But the fact is, the real world is not falling in love with this metaverse, and one small fact illustrates this. The layoffs include staff at Reality Labs, the department (developed from Meta's purchase of Oculus Rift) dedicated to VR and AR technology, which is supposed to be developing the metaverse.
Meta has been spending billions per year developing the Metaverse, but Horizon Worlds, its flagship metaverse application, is proving unpopular. While the company is desperate to get its staff behind the system, it actually looks like a cheesy kid's cartoon built on a Roblox/Minecraft mashup. It's reported to be "buggy", and to have around 300,000 signups, most of whom only visited once.
Meta has a VP of Metaverse, Vishal Shah, and he's sounding, frankly, a bit desperate. In a memo quoted by The Verge, he admits Horizon Worlds isn't really working: “Feedback from our creators, users, playtesters, and many of us on the team is that the aggregate weight of papercuts, stability issues, and bugs is making it too hard for our community to experience the magic of Horizon. Simply put, for an experience to become delightful and retentive, it must first be usable and well crafted.”
But he follows this up by urging the whole company to ignore the bad taste, and drink the Kool-Aid: “Everyone in this organization should make it their mission to fall in love with Horizon Worlds. You can’t do that without using it."
It's not just Meta
Similar things seem to apply to the other current hype magnets: Edge, Internet of Things, and AI. All three are somewhat more grounded in actual useful functions, but all have been massively oversold, with pitches that somewhat self-contradictory, extrapolated pitches.
Edge, for instance, is based around a premise that cloud services have been great, but need to be offered closer to users for better latency. It then ignores the fact that the economics of small resources means that Edge services simply can't be delivered for the same cost as centralized ones, so actual Edge implementations have a huge implementation and economics hurdle to jump.
The Internet of Things, similarly, is based on the genuine benefit of networked sensors, which currently use little bits of bandwidth to do useful tasks like monitoring the vital signs of remote equipment. It then extrapolates that to the point where everything in the world is feeding multiple 4K video streams into the Net, without considering the feasibility, utility or economics of that vision.
The AI hype is based on the idea that because some data sometimes reveals useful patterns, all data will do the same. So we need enough AI horsepower to examine all data.

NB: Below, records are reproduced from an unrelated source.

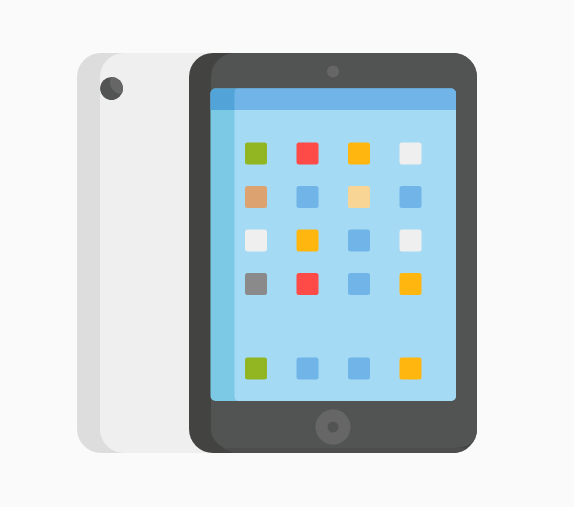
<!DOCTYPE html>
<html lang="en">
<head>
<meta charset="utf-8">
<title>Tablet, front and back</title>
<style>
:root {
  --page: #fafafa;
  --shell: #efefef;
  --shell-shade: #dddddd;
  --bezel: #525453;
  --bezel-shade: #434341;
  --bezel-edge: #4d4d4d;
  --button: #666666;
  --screen: #a4daf4;
  --screen-shade: #7cc9e6;
  --blue: #70b4e8;
  --bar-shade: #52a4d8;
  --green: #91b621;
  --red: #ff4b47;
  --amber: #ffb60f;
  --white: #efefef;
  --tan: #dca370;
  --cream: #f9d595;
  --grey: #8a8a8a;
}
html, body { margin: 0; height: 100%; overflow: hidden; background: var(--page); }
svg { display: block; width: 574px; height: 507px; }
.shell { fill: var(--shell); }
.shell-shade { fill: var(--shell-shade); }
.bezel { fill: var(--bezel); }
.bezel-shade { fill: var(--bezel-shade); }
.bezel-edge { fill: var(--bezel-edge); }
.button { fill: var(--button); }
.screen { fill: var(--screen); }
.screen-shade { fill: var(--screen-shade); }
.bar-shade { fill: var(--bar-shade); }
.blue { fill: var(--blue); }
.green { fill: var(--green); }
.red { fill: var(--red); }
.amber { fill: var(--amber); }
.white { fill: var(--white); }
.tan { fill: var(--tan); }
.cream { fill: var(--cream); }
.grey { fill: var(--grey); }
</style>
</head>
<body>
<svg viewBox="0 0 574 507" role="img" aria-label="Tablet seen from the front and the back">
  <defs>
    <rect id="app" width="22" height="22" rx="2.5"/>
    <clipPath id="front-outline"><rect x="189" y="53" width="288" height="400" rx="24"/></clipPath>
    <clipPath id="screen-outline"><rect x="210.5" y="88.5" width="245.5" height="312.5" rx="5"/></clipPath>
    <clipPath id="lens-outline"><circle cx="111.5" cy="88.5" r="11.5"/></clipPath>
  </defs>

  <g id="tablet-back">
    <path class="shell-shade" d="M101 53H220V453H101A24 24 0 0 1 77 429V77A24 24 0 0 1 101 53Z"/>
    <path class="shell" d="M124 53H220V453H124A24 24 0 0 1 100 429V77A24 24 0 0 1 124 53Z"/>
    <g id="camera" clip-path="url(#lens-outline)">
      <circle class="bezel" cx="111.5" cy="88.5" r="11.5"/>
      <circle class="button" cx="122" cy="82" r="12"/>
    </g>
  </g>

  <g id="tablet-front" clip-path="url(#front-outline)">
    <rect class="bezel-shade" x="189" y="53" width="288" height="400"/>
    <path class="bezel-edge" d="M222 448H477V453H234Z"/>
    <path class="bezel" d="M235 53H477V438Q470 448 453 448H224Q211 441 211 429V77A24 24 0 0 1 235 53Z"/>
    <circle class="button" cx="333" cy="71.5" r="6"/>
    <circle class="button" cx="333" cy="427" r="17.5"/>
    <circle class="bezel" cx="333" cy="427" r="5.5"/>
  </g>

  <g id="display" clip-path="url(#screen-outline)">
    <rect class="screen-shade" x="210" y="88" width="246" height="313"/>
    <rect class="bar-shade" x="210" y="88" width="246" height="22"/>
    <path class="screen" d="M234.5 110H456V401H239Q234.5 401 234.5 396Z"/>
    <path class="blue" d="M239 88H456V110H234.5V93Q234.5 88 239 88Z"/>
  </g>

  <g id="apps">
    <use class="green" href="#app" x="245" y="142.5"/>
    <use class="red" href="#app" x="296.5" y="142.5"/>
    <use class="amber" href="#app" x="348" y="142.5"/>
    <use class="white" href="#app" x="399.5" y="142.5"/>

    <use class="tan" href="#app" x="245" y="186"/>
    <use class="blue" href="#app" x="296.5" y="186"/>
    <use class="cream" href="#app" x="348" y="186"/>
    <use class="blue" href="#app" x="399.5" y="186"/>

    <use class="white" href="#app" x="245" y="229.5"/>
    <use class="amber" href="#app" x="296.5" y="229.5"/>
    <use class="blue" href="#app" x="348" y="229.5"/>
    <use class="white" href="#app" x="399.5" y="229.5"/>

    <use class="grey" href="#app" x="245" y="273"/>
    <use class="red" href="#app" x="296.5" y="273"/>
    <use class="blue" href="#app" x="348" y="273"/>
    <use class="amber" href="#app" x="399.5" y="273"/>
  </g>

  <g id="dock">
    <use class="green" href="#app" x="245" y="357.5"/>
    <use class="blue" href="#app" x="296.5" y="357.5"/>
    <use class="blue" href="#app" x="348" y="357.5"/>
    <use class="amber" href="#app" x="399.5" y="357.5"/>
  </g>
</svg>
</body>
</html>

And let's not go into cryptocurrency. Some still see this as the future of finance, ignoring the inconvenient fact that as an industry, it is (maybe) consuming as much energy as all the other data centers - and yet it is still not even close to creating a reliable financial system.
Time for (non-virtual) reality
A bit of reality has got to be good for us. In context, Meta's cuts are an adjustment to reality, not a crash. One can hope that further reality in the system might encourage the platforms to face up to other facts - such as the pretty obvious truth that its platforms don't assist human flourishing, when their safeguards are incompetent, or absent.
Other organizations, including Salesforce, Oracle, Intel, and Microsoft have made people redundant in recent weeks. All of these will be partly due to similar factors - but all are a manageable proportion of the organizations involved.
Not so Twitter, which started from a smaller size (7.500 staff) but still cut half its people, while remaining in denial about the problems of the digital world. Elon Musk wants his Twitter staff to deliver even more advanced stuff, despite losing the best tech brains, and push further into unreality (it's reported that curating is all but vanishing from the platform).
If we're now ready to wake up from dreams of digitization and the metaverse, we've got plenty of real world work to do.